> [ASSIGNMENT]: From the records, pick out and copy each line containing "sphere".

### DATA EXTRACTS ###

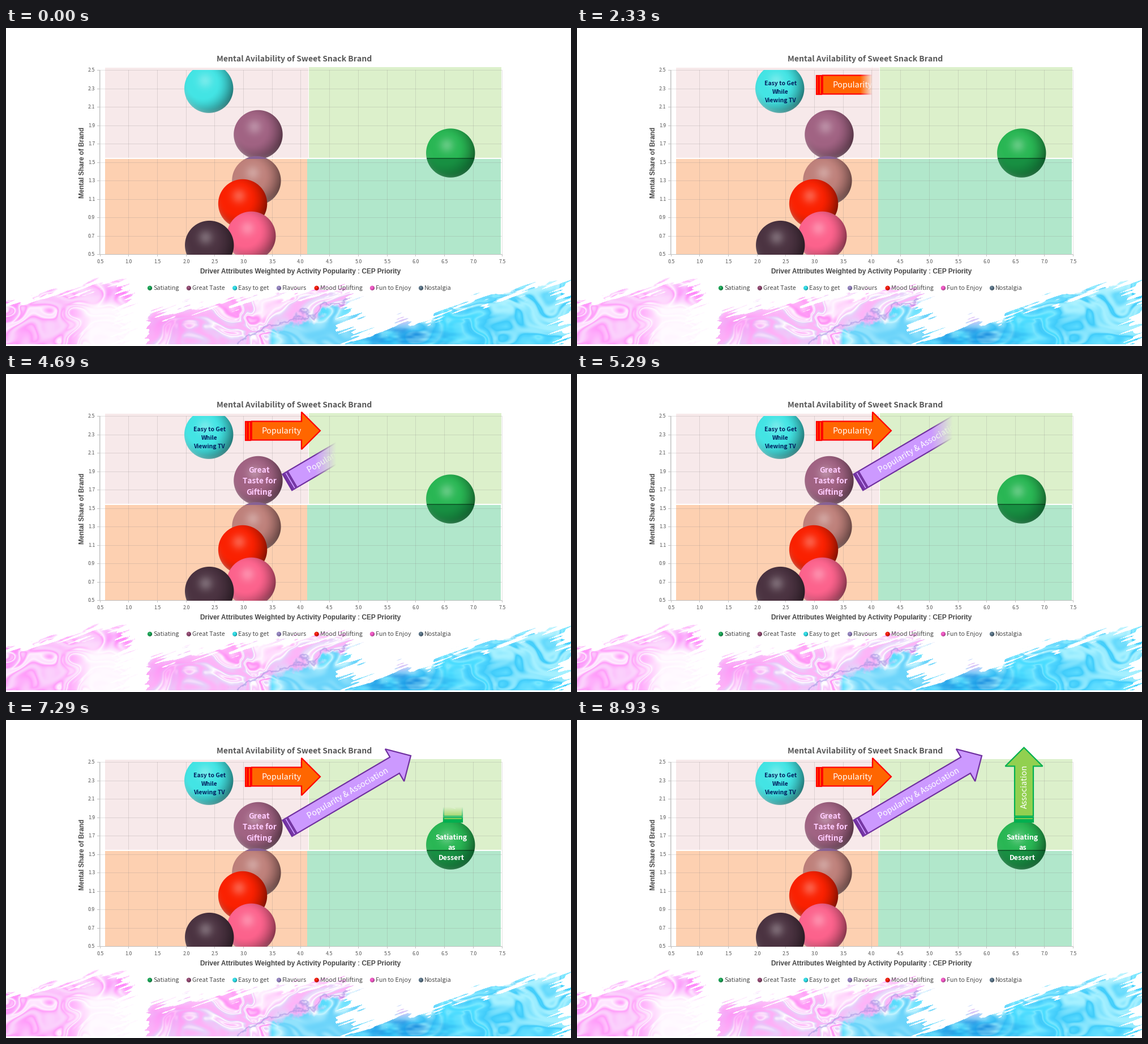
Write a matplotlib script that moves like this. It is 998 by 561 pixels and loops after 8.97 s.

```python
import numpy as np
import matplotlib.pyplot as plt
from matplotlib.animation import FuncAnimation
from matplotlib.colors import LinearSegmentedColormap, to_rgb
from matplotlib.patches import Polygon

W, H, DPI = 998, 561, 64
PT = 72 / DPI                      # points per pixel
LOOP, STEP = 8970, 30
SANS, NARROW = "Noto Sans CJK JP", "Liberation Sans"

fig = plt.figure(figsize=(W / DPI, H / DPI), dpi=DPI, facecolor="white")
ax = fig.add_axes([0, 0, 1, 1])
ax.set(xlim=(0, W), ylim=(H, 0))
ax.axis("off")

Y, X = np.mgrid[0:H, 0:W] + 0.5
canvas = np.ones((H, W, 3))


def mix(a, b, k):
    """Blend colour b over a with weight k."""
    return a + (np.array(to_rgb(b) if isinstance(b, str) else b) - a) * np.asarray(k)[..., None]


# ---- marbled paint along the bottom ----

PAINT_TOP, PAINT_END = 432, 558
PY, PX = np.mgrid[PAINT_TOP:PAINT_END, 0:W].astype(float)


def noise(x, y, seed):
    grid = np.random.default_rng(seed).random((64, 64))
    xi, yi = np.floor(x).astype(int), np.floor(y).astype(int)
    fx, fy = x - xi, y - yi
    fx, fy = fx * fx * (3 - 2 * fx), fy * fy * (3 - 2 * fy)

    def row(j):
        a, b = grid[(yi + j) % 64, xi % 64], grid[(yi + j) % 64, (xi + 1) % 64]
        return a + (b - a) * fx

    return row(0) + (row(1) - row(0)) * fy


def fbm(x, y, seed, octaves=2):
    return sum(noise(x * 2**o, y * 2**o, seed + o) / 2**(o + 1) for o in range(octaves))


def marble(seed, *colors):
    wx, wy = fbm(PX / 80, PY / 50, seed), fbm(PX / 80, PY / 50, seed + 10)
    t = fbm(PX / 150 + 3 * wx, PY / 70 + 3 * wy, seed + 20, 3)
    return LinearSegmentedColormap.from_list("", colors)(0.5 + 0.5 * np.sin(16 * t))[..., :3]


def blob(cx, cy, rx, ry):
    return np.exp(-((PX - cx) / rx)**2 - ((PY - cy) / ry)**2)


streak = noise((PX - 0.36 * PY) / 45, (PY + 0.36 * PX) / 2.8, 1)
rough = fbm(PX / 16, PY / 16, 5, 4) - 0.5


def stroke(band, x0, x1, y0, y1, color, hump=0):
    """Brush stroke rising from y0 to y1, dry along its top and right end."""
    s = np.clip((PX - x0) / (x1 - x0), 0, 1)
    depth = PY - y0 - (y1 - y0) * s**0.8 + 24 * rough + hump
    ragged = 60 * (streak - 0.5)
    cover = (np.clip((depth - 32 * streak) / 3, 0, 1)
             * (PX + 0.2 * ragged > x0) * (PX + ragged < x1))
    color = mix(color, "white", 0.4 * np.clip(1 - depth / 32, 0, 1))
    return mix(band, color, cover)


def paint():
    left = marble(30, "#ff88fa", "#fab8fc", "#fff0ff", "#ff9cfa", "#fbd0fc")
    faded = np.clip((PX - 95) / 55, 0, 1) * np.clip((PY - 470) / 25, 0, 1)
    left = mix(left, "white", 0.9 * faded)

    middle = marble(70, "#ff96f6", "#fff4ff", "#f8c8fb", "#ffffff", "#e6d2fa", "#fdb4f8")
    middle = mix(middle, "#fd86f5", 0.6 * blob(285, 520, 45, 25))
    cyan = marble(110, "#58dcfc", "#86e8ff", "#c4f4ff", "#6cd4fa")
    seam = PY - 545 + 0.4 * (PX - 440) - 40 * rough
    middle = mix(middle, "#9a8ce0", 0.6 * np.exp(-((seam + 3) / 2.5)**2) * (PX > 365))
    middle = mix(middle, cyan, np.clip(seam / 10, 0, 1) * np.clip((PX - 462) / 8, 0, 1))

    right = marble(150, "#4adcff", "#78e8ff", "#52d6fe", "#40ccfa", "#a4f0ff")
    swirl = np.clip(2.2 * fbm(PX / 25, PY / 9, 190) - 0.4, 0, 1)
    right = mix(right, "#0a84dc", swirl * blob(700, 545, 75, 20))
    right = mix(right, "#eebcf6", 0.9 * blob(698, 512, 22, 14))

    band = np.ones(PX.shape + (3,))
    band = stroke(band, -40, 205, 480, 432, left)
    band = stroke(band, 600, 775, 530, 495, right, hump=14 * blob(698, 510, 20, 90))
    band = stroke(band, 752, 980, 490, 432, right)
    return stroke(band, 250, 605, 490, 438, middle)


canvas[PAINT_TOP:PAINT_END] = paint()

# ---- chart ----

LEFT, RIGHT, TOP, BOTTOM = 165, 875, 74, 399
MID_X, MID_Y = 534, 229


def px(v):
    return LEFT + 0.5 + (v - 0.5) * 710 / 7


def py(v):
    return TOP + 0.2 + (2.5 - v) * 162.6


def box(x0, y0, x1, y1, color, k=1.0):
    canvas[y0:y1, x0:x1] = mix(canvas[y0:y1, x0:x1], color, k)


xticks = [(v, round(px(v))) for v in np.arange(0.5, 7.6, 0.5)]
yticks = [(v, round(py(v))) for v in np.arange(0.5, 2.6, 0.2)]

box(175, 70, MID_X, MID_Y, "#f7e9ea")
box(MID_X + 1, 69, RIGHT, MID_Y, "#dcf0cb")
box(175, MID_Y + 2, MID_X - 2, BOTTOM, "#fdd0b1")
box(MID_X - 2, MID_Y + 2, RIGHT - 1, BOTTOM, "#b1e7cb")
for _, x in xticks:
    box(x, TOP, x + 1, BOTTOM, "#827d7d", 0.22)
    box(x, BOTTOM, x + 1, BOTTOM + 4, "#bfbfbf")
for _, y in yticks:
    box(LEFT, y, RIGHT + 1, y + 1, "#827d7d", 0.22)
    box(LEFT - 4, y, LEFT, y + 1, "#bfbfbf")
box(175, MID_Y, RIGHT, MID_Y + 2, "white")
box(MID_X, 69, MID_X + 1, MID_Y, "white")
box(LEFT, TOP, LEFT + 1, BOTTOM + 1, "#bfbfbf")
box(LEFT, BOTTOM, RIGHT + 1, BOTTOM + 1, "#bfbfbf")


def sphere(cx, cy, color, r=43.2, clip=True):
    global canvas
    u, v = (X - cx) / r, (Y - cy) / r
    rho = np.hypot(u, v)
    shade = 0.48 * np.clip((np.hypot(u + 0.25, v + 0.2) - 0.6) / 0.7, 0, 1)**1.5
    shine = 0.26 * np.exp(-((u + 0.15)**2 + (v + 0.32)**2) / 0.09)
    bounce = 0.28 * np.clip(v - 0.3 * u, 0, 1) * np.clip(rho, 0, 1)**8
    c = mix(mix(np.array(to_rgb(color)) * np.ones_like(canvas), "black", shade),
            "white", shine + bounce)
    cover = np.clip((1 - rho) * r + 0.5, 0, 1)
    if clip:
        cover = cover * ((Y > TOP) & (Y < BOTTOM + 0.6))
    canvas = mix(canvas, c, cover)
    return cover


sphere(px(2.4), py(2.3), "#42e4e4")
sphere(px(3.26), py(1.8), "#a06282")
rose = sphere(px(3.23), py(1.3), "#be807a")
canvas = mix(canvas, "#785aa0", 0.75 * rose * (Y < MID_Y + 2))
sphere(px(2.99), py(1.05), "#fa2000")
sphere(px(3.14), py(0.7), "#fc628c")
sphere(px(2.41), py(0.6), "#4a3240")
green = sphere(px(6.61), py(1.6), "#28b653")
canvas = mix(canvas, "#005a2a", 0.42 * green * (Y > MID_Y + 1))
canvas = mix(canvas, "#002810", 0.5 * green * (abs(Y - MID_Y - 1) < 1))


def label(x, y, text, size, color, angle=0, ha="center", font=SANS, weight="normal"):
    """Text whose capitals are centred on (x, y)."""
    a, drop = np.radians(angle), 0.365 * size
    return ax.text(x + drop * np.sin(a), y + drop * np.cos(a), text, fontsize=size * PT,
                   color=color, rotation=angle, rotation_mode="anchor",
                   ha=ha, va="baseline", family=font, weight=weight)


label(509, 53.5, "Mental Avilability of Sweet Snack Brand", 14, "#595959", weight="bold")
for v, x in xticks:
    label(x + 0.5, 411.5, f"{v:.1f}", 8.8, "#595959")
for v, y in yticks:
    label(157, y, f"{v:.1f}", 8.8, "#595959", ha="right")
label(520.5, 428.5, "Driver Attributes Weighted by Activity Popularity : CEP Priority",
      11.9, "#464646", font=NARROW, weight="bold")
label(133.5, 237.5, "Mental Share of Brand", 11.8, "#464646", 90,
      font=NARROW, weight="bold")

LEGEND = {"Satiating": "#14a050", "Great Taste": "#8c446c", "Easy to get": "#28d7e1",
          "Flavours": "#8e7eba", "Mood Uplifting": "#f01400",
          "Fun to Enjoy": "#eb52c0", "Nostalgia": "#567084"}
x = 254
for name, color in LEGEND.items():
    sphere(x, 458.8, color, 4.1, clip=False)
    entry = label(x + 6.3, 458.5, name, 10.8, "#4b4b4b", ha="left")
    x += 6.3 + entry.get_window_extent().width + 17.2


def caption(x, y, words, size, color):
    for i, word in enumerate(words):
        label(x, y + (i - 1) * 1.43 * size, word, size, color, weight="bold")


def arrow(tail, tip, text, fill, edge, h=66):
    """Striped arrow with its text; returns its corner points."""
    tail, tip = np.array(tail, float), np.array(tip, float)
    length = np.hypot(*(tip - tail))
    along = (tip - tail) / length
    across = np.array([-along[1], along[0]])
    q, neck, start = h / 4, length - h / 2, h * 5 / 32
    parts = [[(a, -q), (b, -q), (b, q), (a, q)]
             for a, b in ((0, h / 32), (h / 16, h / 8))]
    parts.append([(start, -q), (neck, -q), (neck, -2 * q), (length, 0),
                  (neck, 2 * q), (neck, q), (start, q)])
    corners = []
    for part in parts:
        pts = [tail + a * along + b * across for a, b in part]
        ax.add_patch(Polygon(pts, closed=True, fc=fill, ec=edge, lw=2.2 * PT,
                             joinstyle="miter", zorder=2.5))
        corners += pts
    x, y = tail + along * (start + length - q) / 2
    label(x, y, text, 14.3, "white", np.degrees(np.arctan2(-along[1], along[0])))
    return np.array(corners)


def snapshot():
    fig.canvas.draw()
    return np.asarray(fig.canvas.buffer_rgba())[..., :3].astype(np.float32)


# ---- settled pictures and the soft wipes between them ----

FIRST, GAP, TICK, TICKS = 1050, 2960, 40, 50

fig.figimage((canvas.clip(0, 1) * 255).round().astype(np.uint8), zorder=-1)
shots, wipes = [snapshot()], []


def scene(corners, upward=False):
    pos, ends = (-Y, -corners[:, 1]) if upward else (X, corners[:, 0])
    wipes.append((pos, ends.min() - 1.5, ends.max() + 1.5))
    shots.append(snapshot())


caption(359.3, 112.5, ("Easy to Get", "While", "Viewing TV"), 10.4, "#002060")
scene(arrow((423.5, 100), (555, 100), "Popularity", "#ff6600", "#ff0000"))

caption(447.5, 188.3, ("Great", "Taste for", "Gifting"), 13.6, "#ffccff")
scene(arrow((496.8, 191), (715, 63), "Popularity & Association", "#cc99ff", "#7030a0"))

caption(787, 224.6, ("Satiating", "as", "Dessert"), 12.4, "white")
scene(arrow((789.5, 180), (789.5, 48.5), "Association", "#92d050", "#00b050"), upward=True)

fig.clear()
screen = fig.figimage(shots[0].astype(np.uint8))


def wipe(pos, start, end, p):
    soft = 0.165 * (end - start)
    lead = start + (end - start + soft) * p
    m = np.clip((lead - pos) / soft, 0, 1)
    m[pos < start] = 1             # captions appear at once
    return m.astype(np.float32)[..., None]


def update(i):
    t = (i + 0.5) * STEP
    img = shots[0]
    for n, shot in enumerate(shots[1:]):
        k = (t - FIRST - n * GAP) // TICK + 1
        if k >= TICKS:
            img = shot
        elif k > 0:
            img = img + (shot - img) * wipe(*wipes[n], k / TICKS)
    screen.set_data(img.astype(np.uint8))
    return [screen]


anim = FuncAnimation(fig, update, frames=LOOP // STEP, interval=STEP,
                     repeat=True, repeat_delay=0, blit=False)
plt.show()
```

###

> [THE COMPLETED TASK]:
def sphere(cx, cy, color, r=43.2, clip=True):
sphere(px(2.4), py(2.3), "#42e4e4")
sphere(px(3.26), py(1.8), "#a06282")
rose = sphere(px(3.23), py(1.3), "#be807a")
sphere(px(2.99), py(1.05), "#fa2000")
sphere(px(3.14), py(0.7), "#fc628c")
sphere(px(2.41), py(0.6), "#4a3240")
green = sphere(px(6.61), py(1.6), "#28b653")
    sphere(x, 458.8, color, 4.1, clip=False)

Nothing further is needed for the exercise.